Hydraulic: These machines use pistons filled with fluid to create resistance. They are affordable and compact, but offer limited resistance levels and might not feel as smooth as other options.
Hybrid: These machines combine features of different types, like air and magnetic resistance, offering a wider range of options and feel. They are typically more expensive.
Q2: Which rowing machine is best?
☑️ There’s no single “best” machine, as it depends on your individual needs and preferences. Consider factors like:
Budget: Air and hydraulic machines are typically more affordable, while water and hybrid models tend to be pricier.
Noise level: Magnetic and water machines are quieter than air models.
Maintenance: Water machines require regular water changes and cleaning, while others require minimal maintenance.
Experience level: Beginners might prefer magnetic or hydraulic machines for their ease of use, while experienced users might enjoy the realistic feel of air or water models.
Storage space: Water and hybrid machines can be larger and heavier, while air and hydraulic models are often more compact.
Q3: What is the best form for rowing machine?
Maintaining proper form is crucial to maximize benefits and avoid injury.
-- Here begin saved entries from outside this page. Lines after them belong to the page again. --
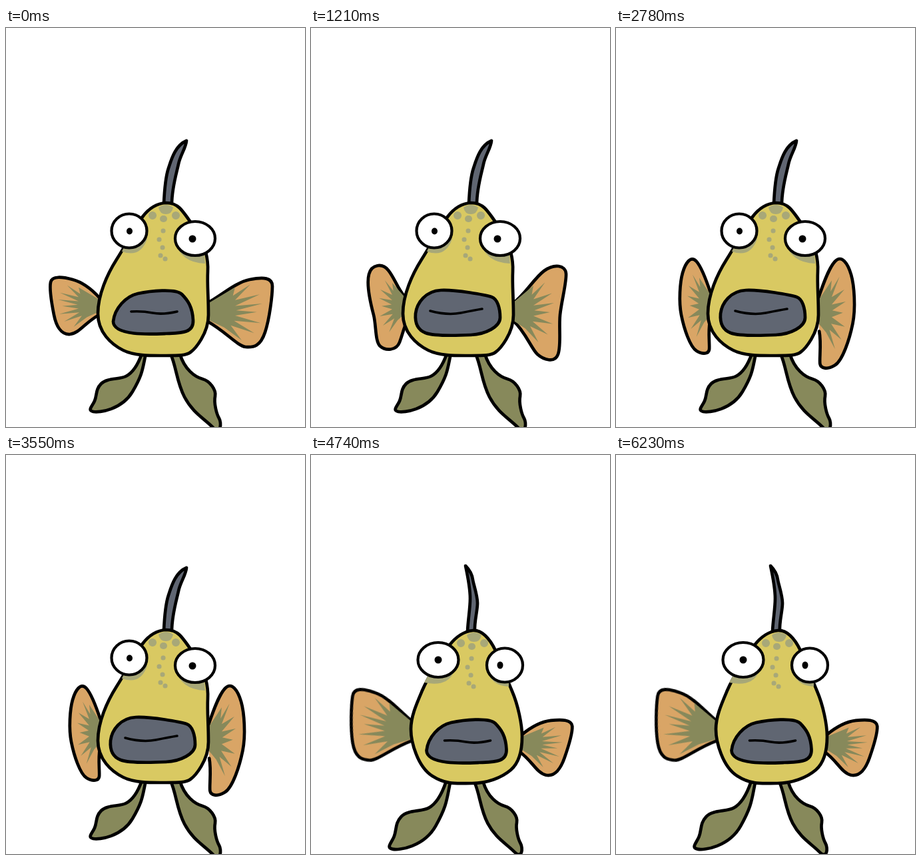
These frames come from a looping animation (449 px wide and 598 px high, 6330 ms). An HTML page without scripts:

```html
<!DOCTYPE html>
<html lang="en">
<head>
<meta charset="utf-8">
<title>Fish</title>
<style>
html, body { margin: 0; width: 100%; height: 100%; overflow: hidden; background: #fff; }
:root { --cycle: calc(6.33s / 8); --stage: -449px; }
svg { display: block; overflow: hidden; }
path, ellipse { stroke: #000; stroke-width: 4.7; stroke-linejoin: round; stroke-linecap: round; vector-effect: non-scaling-stroke; }
.slate { fill: #606672; }
.olive { fill: #87895b; }
.fin { fill: #d9a566; }
.rays { fill: #87895b; stroke: none; }
.body { fill: #d9c962; }
.shade { fill: #a8a878; stroke: none; }
.dot { stroke: #a8a878; stroke-width: 7; }
.big { stroke-width: 12; }
.eye { fill: #fff; stroke-width: 4.2; }
.pupil { stroke: none; }
.line { fill: none; stroke-width: 3.6; }

/* the poses stand side by side, one stage width apart */
.poses { animation: flap var(--cycle) step-end infinite; }
.talk { animation: talk var(--cycle) step-end infinite; }

@keyframes flap {
  0%, 100% { transform: none; }
  23%, 52%, 65% { transform: translateX(var(--stage)); }
  15%, 58.5% { transform: translateX(calc(2 * var(--stage))); }
  31% { transform: translateX(calc(3 * var(--stage))); }
  78% { transform: translateX(calc(4 * var(--stage))); }
  86% { transform: translateX(calc(5 * var(--stage))); }
}
@keyframes talk {
  0%, 100% { d: path("M179 424Q205 431 225 427T257 421"); }
  45%, 65% { d: path("M180 424Q205 425 222 426T256 423"); }
  52% { d: path("M180 423Q219 435 258 422"); }
  58.5% { d: path("M182 423L200 425 220 430 240 424 258 422"); }
}
</style>
</head>
<body>
<svg width="449" height="598" viewBox="0 0 449 598">
<defs>
  <!-- unit fan of rays, stretched to suit each fin -->
  <path id="fan" class="rays" d="M0-.28L.5-.85 .46-.55 .78-.95 .5-.4 .95-.6 .5-.2 1-.28 .52-.04 .9.02 .5.14 .97.4 .48.32 .85.75 .42.48 .62 1 .3.55 0 .28Z"/>

  <g id="wideLeft">
    <path class="fin" d="M140 404C130 393 115 381 100 377S69 371 67 381S69 415 72 430S82 460 96 459S120 440 140 430"/>
    <use href="#fan" transform="translate(140 416) scale(-62 32)"/>
  </g>
  <g id="wideRight">
    <path class="fin" d="M303 412C322 402 345 381 366 377S400 374 400 387S396 435 389 456S372 479 360 478S330 455 303 440"/>
    <use href="#fan" transform="translate(303 425) scale(82 43)"/>
  </g>
  <g id="halfLeft">
    <path class="fin" d="M140 402C130 390 125 374 116 363S91 354 87 369S90 415 94 430S96 470 104 477S128 484 133 471S139 450 143 443"/>
    <use href="#fan" transform="translate(142 416) scale(-40 40)"/>
  </g>
  <g id="halfRight">
    <path class="fin" d="M303 413C322 399 335 375 350 364S382 355 383 368S376 410 374 430S376 475 371 489S349 497 340 489S322 455 303 438"/>
    <use href="#fan" transform="translate(303 425) scale(62 46)"/>
  </g>
  <g id="foldLeft">
    <path class="fin" d="M143 400C138 385 130 360 121 350S104 353 100 367S94 410 98 430S111 478 121 484S139 488 140 482S138 455 141 440"/>
    <use href="#fan" transform="translate(143 415) scale(-36 48)"/>
  </g>

  <path id="legLeft" class="olive" d="M204 488C198 505 190 517 180 522S152 524 143 533S137 550 133 559S122 573 131 575S174 572 190 545S205 510 210 488Z"/>
  <path id="legRight" class="olive" d="M247 488C256 508 256 530 268 553S297 585 310 598S324 592 320 585S312 562 314 552S306 529 295 526S268 512 261 488Z"/>
  <g id="back">
    <path class="slate" d="M237 264C238 240 240 222 244 210S254 176 271 169C270 180 262 190 259 204S249 240 249 264Z"/>
    <use href="#legLeft"/>
    <use href="#legRight"/>
  </g>

  <g id="spots">
    <path class="shade" d="M229 269Q231 279 240 279T251 269Q240 261 229 269Z"/>
    <path class="dot big" d="M220 281h.1M255 281h.1"/>
    <path class="dot" style="stroke-width:10" d="M236 286h1"/>
    <path class="dot" d="M236 304h.1M230 317h.1M235 329h.1M232 341h.1M239 346h.1"/>
  </g>
  <g id="head">
    <path class="body" d="M240 262C226 263 214 271 205 283S180 325 166 347S138 400 138 428S158 474 176 483S220 491 240 491S270 491 277 486S304 458 304 430S302 385 303 365S298 325 288 308S266 275 261 270S250 262 240 262Z"/>
    <path class="shade" d="M174 335Q202 345 212 316L190 300ZM253 318Q262 352 299 353L297 325Z"/>
    <use href="#spots"/>
    <ellipse class="eye" cx="185" cy="304" rx="26.5" ry="25.5"/>
    <ellipse class="pupil" cx="185.5" cy="304.500" rx="4.5" ry="5"/>
    <ellipse class="eye" cx="284" cy="315.5" rx="30" ry="25.5"/>
    <ellipse class="pupil" cx="280" cy="316" rx="5.5" ry="5.5"/>
  </g>

  <g id="pout">
    <path class="slate" d="M161 440C163 420 180 402 198 398S255 390 264 399S280 418 281 438S262 457 240 458S162 462 161 440Z"/>
    <path class="line" d="M188 425Q205 424 220 427T257 425"/>
  </g>
  <g id="grin">
    <path class="slate" d="M157 428C159 412 172 394 195 393S262 400 271 403S284 420 284 434S262 459 240 460S185 462 172 457S156 440 157 428Z"/>
    <path class="line talk" d="M179 424Q205 431 225 427T257 421"/>
  </g>

  <!-- turned the other way: mirrored fins, same spots and pout -->
  <g id="turnBack">
    <path class="slate" d="M235 264C236 245 239 230 239 215S235 180 232 166C238 172 242 180 243 187S250 210 250 222S245 250 246 264Z"/>
    <use href="#legLeft" transform="translate(206 492) scale(1.1 1.16) translate(-207 -490)"/>
    <use href="#legRight" transform="translate(252 492) scale(.95) translate(-254 -490)"/>
  </g>
  <use id="turnLeft" href="#wideRight" transform="translate(455 -11) scale(-1 1)"/>
  <use id="turnRight" href="#wideLeft" transform="translate(455 15) scale(-1 1)"/>
  <g id="turnHead">
    <path class="body" d="M243 263C231 264 218 272 208 285S176 332 167 353S150 392 150 411S160 467 182 481S220 492 242 492S286 484 300 472S317 440 317 422S311 375 302 354S286 312 277 293S256 262 243 263Z"/>
    <path class="shade" d="M170 341Q204 348 214 326L190 305ZM263 320Q270 346 297 347L297 330Z"/>
    <use href="#spots" transform="translate(5 1)"/>
    <ellipse class="eye" cx="191" cy="307" rx="30.5" ry="26"/>
    <ellipse class="pupil" cx="191" cy="307" rx="5.5" ry="5.5"/>
    <ellipse class="eye" cx="291" cy="315" rx="27" ry="25.5"/>
    <ellipse class="pupil" cx="284" cy="315" rx="4.5" ry="5.5"/>
    <use href="#pout" transform="translate(12.5 3)"/>
  </g>
</defs>

<g class="poses">
  <!-- fins wide -->
  <svg width="449" height="598">
    <use href="#back"/><use href="#wideLeft"/><use href="#wideRight"/>
    <use href="#head"/><use href="#pout"/>
  </svg>
  <!-- fins half in -->
  <svg x="449" width="449" height="598">
    <use href="#back"/><use href="#halfLeft"/><use href="#halfRight"/>
    <use href="#head"/><use href="#grin"/>
  </svg>
  <!-- fins opening -->
  <svg x="898" width="449" height="598">
    <use href="#back"/>
    <use href="#halfLeft" transform="translate(140 417) scale(1.15 .84) translate(-140 -420)"/>
    <use href="#halfRight"/>
    <use href="#head"/><use href="#grin"/>
  </svg>
  <!-- fins folded -->
  <svg x="1347" width="449" height="598">
    <use href="#back"/>
    <use href="#foldLeft"/>
    <use href="#foldLeft" transform="translate(304 429) scale(-1.17 1.16) translate(-142 -418)"/>
    <use href="#head"/><use href="#grin"/>
  </svg>
  <!-- turning -->
  <svg x="1796" width="449" height="598">
    <use href="#turnBack"/><use href="#turnLeft"/><use href="#turnRight"/><use href="#turnHead"/>
  </svg>
  <!-- turned -->
  <svg x="2245" width="449" height="598">
    <use href="#turnBack"/>
    <g transform="rotate(9 152 416)"><use href="#turnLeft"/></g>
    <g transform="rotate(8 315 432)"><use href="#turnRight"/></g>
    <use href="#turnHead"/>
  </svg>
</g>
</svg>
</body>
</html>
```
Key points include:
Maintain a straight back and engaged core throughout the stroke.
Push with your legs first, then pull with your arms, keeping your elbows bent.
Avoid hunching your shoulders or rounding your back.
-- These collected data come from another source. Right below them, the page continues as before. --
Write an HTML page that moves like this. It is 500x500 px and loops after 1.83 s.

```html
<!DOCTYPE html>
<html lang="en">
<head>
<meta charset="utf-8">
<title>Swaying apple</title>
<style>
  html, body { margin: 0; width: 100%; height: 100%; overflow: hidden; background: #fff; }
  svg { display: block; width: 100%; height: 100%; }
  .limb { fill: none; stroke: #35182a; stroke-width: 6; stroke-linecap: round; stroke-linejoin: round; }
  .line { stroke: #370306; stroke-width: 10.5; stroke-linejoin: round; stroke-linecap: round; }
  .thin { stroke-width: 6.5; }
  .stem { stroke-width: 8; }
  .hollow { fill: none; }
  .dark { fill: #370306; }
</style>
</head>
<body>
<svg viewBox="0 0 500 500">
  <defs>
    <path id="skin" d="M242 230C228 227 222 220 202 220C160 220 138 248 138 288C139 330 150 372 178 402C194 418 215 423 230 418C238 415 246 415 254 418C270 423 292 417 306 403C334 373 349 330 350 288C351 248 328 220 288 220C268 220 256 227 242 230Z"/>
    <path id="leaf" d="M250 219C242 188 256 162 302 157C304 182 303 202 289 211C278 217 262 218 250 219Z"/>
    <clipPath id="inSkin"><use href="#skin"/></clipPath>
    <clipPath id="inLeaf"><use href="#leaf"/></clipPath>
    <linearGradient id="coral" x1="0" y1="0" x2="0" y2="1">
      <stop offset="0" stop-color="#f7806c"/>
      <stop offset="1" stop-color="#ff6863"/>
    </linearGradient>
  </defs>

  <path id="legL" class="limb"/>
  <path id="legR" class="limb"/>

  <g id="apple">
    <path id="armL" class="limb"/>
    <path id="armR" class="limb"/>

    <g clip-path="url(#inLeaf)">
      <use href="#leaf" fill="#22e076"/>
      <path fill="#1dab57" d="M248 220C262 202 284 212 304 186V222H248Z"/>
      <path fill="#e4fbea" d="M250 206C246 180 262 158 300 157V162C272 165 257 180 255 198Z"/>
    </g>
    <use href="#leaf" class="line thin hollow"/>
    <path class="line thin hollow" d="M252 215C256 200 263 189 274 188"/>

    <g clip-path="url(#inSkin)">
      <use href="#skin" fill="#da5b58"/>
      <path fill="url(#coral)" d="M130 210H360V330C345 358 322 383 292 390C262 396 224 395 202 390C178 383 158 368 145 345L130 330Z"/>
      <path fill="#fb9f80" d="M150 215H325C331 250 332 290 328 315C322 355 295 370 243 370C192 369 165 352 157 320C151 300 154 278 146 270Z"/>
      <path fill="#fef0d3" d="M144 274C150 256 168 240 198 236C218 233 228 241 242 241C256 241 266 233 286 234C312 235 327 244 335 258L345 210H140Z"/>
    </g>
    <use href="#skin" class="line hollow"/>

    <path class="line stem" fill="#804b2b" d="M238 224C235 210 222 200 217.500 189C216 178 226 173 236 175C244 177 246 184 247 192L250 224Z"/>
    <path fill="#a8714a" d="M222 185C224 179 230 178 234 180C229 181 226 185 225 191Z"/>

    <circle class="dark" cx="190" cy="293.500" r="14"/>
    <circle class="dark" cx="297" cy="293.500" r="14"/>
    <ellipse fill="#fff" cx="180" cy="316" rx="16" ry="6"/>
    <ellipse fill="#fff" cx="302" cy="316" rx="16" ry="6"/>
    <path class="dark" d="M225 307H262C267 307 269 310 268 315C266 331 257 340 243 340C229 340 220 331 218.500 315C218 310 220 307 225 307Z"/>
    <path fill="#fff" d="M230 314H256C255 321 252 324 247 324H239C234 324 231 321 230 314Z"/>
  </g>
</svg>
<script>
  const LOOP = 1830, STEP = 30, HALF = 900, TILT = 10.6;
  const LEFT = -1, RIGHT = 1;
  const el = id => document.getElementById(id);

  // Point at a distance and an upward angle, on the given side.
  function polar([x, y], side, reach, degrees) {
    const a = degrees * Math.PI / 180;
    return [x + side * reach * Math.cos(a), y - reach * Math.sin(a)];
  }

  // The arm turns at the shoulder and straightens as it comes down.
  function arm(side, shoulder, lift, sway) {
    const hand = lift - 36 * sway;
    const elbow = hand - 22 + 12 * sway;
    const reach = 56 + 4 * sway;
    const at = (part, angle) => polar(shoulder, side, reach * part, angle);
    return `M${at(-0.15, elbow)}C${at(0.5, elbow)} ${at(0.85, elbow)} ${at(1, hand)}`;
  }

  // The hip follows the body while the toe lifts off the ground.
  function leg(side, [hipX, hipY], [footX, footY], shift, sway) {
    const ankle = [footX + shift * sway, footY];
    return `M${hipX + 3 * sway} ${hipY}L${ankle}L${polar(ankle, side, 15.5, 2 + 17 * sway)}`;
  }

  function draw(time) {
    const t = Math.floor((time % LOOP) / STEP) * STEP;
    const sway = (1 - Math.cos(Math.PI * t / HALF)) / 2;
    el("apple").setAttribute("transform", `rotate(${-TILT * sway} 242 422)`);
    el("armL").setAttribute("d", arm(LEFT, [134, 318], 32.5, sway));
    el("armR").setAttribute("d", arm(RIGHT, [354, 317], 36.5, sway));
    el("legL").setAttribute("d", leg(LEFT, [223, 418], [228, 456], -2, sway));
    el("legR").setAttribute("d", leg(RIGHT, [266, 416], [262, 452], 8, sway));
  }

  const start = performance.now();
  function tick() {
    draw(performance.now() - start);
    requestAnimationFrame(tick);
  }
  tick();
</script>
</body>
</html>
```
Use full leg extension and a complete arm pull for maximum engagement.
Consult a trainer or instructional video for detailed guidance.
Q4: What is the difference in rowers?
Rowing machines differ in resistance type (air, water, magnetic, hydraulic), size, price, and features such as display consoles, seat comfort, and folding mechanisms.
Each type of rower offers unique benefits and considerations, so it’s important to compare.
Thanks for reading “Which Rowing Machine To Buy? Pros & Cons – Explained.”.
To stay updated on the latest blogs related to rowing machines, we encourage you to subscribe to our email newsletter.
Furthermore, if you have any questions, feedback, or suggestions, leave a comment below or reach out to us directly on Instagram.
Thank you for joining us.
Please Share if You Found it Helpful!
Hi, I'm Rishabh I take pride in making 'The Most Trusted Home Gym Equipment' blog for India. We are known for delivering unbiased and practical advice on fitness equipment for people with different age groups, sports, and budgets. If we recommend a product it's our trust in it, that it would serve you the best, or nothing.Please join our cause.🙌